Issue 22 Spring 2018

Dear Friends,  Welcome to the Spring 2018 edition of our e-magazine. In this edition, we look at some of our recent developments including new appointments. We are delighted to feature the Ferenc Hopp Museum of Asian Art in Hungary and one of our Sainsbury Fellows’ research project on Alice in Wonderland in Japan. Our Librarian […]

Research Highlights

Quarterly Research Update Now that the clocks have moved forward to summer time and spring blooms are out in force, it feels slightly anachronistic to reflect on our activities since the start of the year. That said, the year kicked off in good form. Our popular Third Thursday Lecture series started with Sainsbury Institute’s Dr […]

Museums with Japanese Art

Buitenzorg Villa then and now: Japanese art at the Ferenc Hopp Museum of Asiatic Arts, Budapest Ferenc Hopp, globetrotter, collector, and donor In 1858, a Japanese envoy visited the United States for the first time. Ferenc Hopp (1833-1919), a 25 years old Budapest resident with Moravian roots, was among the onlookers and received a Japanese […]

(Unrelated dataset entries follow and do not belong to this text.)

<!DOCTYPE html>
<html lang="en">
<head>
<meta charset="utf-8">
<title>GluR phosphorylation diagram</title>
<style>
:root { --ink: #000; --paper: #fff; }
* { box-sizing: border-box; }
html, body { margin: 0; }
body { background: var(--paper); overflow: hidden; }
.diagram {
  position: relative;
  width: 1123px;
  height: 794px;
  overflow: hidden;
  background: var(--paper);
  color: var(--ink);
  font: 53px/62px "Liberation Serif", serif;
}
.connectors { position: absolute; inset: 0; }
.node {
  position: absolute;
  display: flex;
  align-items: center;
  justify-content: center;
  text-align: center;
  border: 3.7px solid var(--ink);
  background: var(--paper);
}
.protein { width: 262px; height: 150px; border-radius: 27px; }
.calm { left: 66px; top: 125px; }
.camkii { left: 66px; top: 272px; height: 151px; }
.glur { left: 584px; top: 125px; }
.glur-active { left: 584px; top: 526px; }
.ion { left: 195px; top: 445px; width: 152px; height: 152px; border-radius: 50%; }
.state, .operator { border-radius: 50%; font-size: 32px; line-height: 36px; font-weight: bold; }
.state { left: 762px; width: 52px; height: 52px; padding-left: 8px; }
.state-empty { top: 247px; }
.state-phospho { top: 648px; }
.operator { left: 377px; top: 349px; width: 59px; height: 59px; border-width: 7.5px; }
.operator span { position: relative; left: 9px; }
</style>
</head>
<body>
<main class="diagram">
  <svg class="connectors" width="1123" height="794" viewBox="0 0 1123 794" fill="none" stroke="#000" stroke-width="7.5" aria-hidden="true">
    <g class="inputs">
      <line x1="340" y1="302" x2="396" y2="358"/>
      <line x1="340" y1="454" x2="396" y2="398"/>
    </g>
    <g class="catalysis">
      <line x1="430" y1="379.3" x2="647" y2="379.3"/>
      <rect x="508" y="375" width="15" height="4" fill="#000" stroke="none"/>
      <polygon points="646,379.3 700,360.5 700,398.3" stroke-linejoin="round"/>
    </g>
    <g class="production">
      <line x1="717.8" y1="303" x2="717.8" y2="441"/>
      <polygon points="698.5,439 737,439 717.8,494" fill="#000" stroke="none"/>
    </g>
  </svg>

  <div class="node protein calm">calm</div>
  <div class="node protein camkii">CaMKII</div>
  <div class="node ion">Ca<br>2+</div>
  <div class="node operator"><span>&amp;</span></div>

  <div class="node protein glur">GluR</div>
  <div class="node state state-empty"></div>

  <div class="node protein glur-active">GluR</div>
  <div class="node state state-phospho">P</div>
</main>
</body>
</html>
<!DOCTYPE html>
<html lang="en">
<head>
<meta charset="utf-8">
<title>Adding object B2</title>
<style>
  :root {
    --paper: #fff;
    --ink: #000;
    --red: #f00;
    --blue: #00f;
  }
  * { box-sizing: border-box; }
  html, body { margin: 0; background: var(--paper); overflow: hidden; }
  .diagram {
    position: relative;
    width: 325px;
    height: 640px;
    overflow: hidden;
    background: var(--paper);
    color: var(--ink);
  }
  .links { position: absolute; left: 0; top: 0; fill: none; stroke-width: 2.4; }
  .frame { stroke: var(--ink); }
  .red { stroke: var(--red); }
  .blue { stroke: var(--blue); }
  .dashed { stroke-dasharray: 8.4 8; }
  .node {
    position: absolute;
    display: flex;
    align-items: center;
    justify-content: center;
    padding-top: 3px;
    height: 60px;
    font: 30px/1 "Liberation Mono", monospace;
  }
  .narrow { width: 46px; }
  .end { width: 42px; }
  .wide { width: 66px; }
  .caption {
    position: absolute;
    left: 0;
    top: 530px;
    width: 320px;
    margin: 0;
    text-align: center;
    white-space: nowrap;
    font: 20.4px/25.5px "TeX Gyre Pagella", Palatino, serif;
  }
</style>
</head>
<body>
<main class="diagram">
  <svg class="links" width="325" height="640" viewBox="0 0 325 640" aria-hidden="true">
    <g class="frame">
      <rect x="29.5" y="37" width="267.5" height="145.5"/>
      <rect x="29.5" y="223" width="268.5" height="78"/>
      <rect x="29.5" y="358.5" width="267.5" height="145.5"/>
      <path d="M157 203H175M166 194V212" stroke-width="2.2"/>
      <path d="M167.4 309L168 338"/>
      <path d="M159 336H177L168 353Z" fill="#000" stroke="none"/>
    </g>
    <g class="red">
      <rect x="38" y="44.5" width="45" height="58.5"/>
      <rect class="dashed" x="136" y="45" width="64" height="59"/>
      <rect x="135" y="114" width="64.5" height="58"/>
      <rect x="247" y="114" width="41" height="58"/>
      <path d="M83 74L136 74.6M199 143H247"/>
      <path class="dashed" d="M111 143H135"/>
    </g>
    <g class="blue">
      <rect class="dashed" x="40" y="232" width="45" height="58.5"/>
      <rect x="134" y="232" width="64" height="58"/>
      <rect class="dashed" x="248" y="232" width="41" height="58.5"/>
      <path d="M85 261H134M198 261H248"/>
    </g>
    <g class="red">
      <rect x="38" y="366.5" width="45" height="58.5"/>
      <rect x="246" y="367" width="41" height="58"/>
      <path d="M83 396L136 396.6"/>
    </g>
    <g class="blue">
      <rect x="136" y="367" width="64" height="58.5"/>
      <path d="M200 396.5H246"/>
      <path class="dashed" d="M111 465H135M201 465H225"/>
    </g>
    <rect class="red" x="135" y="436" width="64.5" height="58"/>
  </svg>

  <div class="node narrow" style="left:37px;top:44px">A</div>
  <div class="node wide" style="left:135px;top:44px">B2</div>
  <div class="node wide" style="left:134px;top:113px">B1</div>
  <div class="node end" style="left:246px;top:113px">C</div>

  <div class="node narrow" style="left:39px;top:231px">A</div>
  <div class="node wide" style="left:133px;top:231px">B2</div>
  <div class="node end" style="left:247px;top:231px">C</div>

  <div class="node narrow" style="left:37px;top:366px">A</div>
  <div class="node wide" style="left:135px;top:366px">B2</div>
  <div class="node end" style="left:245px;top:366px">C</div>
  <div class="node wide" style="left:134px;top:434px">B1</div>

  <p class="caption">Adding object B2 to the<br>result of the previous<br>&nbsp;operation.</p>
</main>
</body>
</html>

Japanese Art Exhibitions outside of Japan

Japanese art exhibitions to catch during spring to summer With winter finally behind us, spring has sprung in Norwich. Our institute garden is now teeming with colours: crocuses and daffodils are enjoying the sunshine while trees and bushes are budding green again. On the subject of feast for the eye, there are some wonderful exhibitions […]

Behind the Scenes

Springtime and a fresh start As well as being a sight of great beauty, the cherry blossoms of spring herald a time of transition. The beginning of April marks the start of the new academic, financial and employment year in Japan, and this latest e-magazine allows us to introduce some changes at the Sainsbury Institute […]

Fellows and their Research

Amanda Kennell and Alice in… Japan? Today, we are surrounded by more media than humans have been at any other point in history. We wake up in the morning and put on the TV while we hop into our branded clothing and skim the paper before commuting via public transit systems full of advertisements while […]

Treasures of the Library: Edo kirie zu area maps by Owariya

During the Edo period (1615-1868), some 64% of Edo city (present day central Tokyo) was occupied by mansions and residences of daimyō feudal lords, hatamoto samurai and gokenin vassals serving the Tokugawa shogun (Masai, 1975). These dwellings were typically shielded from public view with tall boundary walls. With no name plate on house number or […]